Kate -- or rather the person or character whose viewpoint she sees -- looks down at her hands. They are small, as of a child of ten, but weathered and work-hardened. She -- or someone -- why such a great lady as this would ask her here. More vertigo, and Kate wakes.
Pondering it over in the train, on our way to Dover, Tom recognizes the blue and silver colors of Daewen's medieval dress as the colors she wears as a quasi-uniform for her place on the Silver Council -- a governing body of the Dreamtime, immediately predating the founding of Vinyagarond. There, she was their Lady of Love and War.
Well, not nightmares after all, but visions. Lacking anything better to do, we go to bed and wake up in Dover. We collect Morrolan, and turn around and catch the return train for Paddington and home.

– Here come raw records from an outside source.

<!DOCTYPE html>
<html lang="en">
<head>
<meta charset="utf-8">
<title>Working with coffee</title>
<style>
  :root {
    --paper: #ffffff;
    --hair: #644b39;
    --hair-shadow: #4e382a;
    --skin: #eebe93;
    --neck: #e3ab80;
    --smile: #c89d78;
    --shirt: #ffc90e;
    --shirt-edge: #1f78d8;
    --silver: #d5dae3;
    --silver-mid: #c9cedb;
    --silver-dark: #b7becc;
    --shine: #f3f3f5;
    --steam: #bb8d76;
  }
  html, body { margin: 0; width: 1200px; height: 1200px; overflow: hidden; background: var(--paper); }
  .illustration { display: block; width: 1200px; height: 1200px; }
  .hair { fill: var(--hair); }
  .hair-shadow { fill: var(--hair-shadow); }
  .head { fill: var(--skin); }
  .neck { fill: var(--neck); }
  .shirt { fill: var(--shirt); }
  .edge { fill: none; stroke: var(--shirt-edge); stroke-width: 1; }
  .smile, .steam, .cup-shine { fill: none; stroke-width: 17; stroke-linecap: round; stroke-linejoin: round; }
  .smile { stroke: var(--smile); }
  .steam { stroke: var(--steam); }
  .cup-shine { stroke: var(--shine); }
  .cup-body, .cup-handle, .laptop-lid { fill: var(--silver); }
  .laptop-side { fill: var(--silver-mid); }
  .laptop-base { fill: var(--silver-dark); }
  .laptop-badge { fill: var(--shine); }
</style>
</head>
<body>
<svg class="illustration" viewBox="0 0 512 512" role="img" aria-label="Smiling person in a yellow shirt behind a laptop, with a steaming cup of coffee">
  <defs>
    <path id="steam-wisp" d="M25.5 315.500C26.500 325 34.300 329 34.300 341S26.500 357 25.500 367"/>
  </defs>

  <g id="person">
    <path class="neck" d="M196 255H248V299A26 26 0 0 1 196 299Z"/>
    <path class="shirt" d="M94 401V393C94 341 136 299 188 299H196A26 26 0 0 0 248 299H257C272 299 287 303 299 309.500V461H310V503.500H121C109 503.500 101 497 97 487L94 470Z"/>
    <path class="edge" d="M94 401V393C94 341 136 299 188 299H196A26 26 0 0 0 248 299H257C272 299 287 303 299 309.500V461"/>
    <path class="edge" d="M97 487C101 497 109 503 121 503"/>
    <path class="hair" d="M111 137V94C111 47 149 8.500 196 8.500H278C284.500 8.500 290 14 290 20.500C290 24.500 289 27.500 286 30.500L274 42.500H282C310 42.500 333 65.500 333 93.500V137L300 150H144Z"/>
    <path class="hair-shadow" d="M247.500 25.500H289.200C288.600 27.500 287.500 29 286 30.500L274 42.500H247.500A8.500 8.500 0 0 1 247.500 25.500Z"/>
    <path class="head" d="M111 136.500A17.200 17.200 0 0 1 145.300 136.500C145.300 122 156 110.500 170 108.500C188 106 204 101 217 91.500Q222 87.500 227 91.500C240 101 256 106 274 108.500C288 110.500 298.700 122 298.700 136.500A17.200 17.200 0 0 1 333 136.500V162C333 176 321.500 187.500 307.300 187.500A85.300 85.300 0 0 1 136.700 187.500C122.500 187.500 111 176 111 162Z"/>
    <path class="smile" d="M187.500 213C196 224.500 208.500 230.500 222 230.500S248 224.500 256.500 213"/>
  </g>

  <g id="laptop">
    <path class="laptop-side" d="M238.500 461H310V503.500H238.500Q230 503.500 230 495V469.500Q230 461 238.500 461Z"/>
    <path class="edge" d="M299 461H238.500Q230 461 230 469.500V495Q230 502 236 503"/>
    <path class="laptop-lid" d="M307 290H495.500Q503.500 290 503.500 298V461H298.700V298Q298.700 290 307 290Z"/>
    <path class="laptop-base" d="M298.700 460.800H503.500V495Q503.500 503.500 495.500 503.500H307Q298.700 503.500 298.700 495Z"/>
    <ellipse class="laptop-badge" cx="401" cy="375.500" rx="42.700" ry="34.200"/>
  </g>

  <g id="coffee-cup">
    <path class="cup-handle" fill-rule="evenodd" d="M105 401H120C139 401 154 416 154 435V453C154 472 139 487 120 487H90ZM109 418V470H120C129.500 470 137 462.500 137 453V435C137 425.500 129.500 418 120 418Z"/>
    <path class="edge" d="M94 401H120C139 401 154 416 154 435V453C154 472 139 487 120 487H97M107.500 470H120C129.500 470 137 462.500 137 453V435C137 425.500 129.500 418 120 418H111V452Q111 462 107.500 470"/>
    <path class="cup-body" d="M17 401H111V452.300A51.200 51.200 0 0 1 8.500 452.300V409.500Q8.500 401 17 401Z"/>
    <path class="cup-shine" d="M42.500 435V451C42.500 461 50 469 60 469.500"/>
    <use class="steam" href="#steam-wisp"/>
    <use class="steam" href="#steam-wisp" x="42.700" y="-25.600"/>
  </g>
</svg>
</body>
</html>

Once home, we show the dream log to Mithriel and the soft spot to Morrolan. He remarks that the strands of magic are longer here, longer than the space they appear to occupy. It's rather as if what you saw in a crystal ball were real.

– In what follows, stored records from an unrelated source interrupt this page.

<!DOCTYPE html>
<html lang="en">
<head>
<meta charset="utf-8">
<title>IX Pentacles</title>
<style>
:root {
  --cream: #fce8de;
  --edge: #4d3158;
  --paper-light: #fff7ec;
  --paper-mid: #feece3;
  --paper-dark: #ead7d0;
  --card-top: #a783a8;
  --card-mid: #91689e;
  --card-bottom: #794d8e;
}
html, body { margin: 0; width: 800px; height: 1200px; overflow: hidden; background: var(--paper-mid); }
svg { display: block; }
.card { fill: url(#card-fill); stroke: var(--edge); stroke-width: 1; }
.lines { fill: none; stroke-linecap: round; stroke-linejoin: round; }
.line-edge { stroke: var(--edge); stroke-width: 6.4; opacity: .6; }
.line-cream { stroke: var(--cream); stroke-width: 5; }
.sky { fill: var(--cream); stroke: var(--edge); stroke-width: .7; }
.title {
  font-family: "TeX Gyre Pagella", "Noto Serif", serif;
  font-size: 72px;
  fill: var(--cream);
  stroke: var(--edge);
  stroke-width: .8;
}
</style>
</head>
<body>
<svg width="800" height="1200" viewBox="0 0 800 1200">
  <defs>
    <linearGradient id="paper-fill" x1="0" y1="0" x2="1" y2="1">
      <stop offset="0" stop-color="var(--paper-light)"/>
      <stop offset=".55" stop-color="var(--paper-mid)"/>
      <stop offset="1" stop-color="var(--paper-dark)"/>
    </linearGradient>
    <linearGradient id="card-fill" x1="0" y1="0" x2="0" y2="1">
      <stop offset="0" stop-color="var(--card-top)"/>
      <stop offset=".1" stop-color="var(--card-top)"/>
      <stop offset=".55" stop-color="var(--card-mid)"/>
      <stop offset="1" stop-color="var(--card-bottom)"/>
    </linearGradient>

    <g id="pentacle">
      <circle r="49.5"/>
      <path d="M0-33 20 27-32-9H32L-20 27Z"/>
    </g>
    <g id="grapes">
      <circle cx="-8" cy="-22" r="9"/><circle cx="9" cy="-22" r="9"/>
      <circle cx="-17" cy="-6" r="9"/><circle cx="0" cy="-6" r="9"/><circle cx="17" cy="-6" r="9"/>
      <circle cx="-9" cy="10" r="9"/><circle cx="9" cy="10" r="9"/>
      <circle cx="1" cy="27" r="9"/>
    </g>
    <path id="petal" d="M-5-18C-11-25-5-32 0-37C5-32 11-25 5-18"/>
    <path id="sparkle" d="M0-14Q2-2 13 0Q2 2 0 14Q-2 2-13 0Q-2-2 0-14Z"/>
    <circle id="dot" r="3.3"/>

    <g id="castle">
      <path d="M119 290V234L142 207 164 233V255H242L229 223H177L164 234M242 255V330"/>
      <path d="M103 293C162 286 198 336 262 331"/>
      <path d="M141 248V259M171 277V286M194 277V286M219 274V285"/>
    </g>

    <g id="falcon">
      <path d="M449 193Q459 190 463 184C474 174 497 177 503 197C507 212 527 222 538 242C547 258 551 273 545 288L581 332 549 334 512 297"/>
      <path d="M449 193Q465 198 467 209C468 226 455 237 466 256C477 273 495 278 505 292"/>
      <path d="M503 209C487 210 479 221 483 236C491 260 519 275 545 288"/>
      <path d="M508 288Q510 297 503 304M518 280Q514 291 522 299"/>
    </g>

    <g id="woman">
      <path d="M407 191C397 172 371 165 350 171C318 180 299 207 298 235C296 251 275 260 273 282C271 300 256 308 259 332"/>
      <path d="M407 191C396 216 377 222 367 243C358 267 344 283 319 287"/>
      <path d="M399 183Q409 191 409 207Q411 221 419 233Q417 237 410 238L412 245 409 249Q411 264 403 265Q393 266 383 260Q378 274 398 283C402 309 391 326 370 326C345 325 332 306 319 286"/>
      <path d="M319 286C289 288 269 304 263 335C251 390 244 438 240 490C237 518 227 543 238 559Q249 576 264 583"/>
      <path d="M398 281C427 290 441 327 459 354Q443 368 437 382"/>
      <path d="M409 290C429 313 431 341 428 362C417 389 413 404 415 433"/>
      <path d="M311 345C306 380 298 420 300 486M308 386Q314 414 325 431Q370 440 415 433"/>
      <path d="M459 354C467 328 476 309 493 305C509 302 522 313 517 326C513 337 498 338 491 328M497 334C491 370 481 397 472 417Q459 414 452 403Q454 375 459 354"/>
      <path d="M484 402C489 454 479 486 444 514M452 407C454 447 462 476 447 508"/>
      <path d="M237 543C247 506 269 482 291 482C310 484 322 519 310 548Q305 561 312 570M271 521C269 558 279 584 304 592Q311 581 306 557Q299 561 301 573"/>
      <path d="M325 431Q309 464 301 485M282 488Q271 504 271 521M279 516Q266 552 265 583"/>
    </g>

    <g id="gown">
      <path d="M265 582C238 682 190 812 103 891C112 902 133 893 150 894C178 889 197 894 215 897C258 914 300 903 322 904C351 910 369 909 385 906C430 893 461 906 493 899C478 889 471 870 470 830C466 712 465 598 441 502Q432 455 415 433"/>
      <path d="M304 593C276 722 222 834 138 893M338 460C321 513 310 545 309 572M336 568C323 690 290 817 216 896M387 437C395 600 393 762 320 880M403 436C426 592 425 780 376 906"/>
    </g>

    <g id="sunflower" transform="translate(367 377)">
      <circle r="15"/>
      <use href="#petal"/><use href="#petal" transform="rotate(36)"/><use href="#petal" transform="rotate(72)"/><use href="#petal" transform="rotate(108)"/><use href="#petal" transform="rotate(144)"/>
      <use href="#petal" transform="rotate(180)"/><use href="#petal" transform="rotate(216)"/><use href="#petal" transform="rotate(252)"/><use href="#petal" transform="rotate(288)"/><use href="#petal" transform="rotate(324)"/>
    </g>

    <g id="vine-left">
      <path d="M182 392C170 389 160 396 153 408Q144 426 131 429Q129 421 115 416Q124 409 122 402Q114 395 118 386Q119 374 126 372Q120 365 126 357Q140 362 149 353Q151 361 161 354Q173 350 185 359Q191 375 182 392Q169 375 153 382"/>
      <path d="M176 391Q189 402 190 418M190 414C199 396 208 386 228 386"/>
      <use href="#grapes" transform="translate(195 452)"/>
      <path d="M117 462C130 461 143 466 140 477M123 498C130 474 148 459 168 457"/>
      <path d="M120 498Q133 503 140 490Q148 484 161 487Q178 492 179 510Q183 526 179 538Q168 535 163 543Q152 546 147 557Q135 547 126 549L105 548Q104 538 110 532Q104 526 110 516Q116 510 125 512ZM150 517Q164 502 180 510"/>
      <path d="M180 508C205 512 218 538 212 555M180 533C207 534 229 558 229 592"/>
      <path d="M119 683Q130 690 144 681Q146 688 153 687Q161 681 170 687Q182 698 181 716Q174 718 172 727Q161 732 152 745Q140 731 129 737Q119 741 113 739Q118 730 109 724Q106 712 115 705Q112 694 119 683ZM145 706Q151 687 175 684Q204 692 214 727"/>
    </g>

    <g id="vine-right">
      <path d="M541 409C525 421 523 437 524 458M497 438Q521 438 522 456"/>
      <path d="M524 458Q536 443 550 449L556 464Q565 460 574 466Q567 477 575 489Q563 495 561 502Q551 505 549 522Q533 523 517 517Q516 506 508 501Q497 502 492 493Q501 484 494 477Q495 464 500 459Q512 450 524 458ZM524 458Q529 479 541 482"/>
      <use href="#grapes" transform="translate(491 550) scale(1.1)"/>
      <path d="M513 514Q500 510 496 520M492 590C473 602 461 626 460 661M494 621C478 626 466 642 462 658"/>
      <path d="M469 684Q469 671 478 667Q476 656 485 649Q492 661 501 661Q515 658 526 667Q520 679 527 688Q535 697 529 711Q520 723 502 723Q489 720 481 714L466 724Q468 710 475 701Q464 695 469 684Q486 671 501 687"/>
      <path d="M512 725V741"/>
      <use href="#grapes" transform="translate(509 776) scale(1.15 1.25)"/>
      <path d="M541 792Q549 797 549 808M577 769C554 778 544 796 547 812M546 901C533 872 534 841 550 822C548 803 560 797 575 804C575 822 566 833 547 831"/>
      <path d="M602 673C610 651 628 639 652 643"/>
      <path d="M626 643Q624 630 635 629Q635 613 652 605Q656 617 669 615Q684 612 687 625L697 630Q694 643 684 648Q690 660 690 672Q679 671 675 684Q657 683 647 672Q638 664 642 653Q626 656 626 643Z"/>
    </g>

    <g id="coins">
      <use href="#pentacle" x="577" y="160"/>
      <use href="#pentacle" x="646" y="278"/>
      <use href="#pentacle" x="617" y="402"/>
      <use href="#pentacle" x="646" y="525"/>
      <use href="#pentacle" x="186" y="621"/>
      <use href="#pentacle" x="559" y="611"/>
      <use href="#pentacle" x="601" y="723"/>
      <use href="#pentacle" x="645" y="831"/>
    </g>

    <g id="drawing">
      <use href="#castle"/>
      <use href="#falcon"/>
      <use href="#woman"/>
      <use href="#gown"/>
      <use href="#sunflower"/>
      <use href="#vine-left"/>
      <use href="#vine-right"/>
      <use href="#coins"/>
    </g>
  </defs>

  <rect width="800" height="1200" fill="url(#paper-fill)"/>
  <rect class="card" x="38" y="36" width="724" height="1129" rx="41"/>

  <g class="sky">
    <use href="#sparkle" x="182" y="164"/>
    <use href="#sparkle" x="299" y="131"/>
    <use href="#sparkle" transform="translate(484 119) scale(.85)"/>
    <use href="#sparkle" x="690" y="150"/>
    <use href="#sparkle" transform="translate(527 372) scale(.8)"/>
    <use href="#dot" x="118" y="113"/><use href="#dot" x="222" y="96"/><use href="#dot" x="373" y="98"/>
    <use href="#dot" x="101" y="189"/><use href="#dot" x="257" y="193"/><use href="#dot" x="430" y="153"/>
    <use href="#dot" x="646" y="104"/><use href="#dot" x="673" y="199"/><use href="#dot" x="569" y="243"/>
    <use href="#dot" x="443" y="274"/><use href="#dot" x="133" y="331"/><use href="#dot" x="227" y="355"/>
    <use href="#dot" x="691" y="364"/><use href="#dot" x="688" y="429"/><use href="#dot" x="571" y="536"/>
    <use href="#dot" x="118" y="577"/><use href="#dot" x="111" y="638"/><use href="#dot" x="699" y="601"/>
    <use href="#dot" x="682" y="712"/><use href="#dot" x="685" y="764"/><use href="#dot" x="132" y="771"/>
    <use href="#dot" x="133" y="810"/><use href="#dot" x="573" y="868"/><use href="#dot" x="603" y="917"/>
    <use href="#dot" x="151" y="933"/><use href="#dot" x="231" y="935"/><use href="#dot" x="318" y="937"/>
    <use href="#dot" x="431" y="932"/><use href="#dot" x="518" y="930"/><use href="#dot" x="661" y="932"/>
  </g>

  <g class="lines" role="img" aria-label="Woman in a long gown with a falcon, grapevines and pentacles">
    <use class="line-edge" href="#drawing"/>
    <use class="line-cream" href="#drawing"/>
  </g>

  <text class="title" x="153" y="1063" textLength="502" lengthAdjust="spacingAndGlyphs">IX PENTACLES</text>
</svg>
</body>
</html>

We show him the magic mirror we've been using to call him and ask if he could use it to call Olam. Capital idea! Who shall we call first, then, Olam or Auberon. Oh, Morrolan wouldn't recommend calling Auberon directly.
...Oh. (We've been doing just that.) Well, does he have a secretary? Yes, name of Robin Goodfellow. (How classic.) We call up Robin Goodfellow and surprise him at lunch. Since the mirror seems to connect with the nearest reflective surface, we find ourselves looking up at R.G. from his soup. He is naturally disconcerted, high elf or no. After we get over that, he asks us to call back in a hour's time, to arrange an appointment with Auberon. (Maybe we should have gone on calling direct.) We make sure that he understands we are not asking Auberon to talk to this particular bowl of soup, then ring off.
Olam is unreachable. Drat the fellow, this is turning into a habit.
We begin to wonder where the fays got this mirror, since so few of Auberon's court seem to be expecting it. Morrolan remarks that Rhyme has one, so we could ask him where he got it. We have Morrolan call the dwarf up. Rhyme is, he says, in the midst of delicate and dangerous experiments, so sod off. Before Morrolan sods off, though, we learn that Rhyme got his mirror from a cousin.
©1984, 1994, 2005 Earl Wajenberg. All Rights Reserved.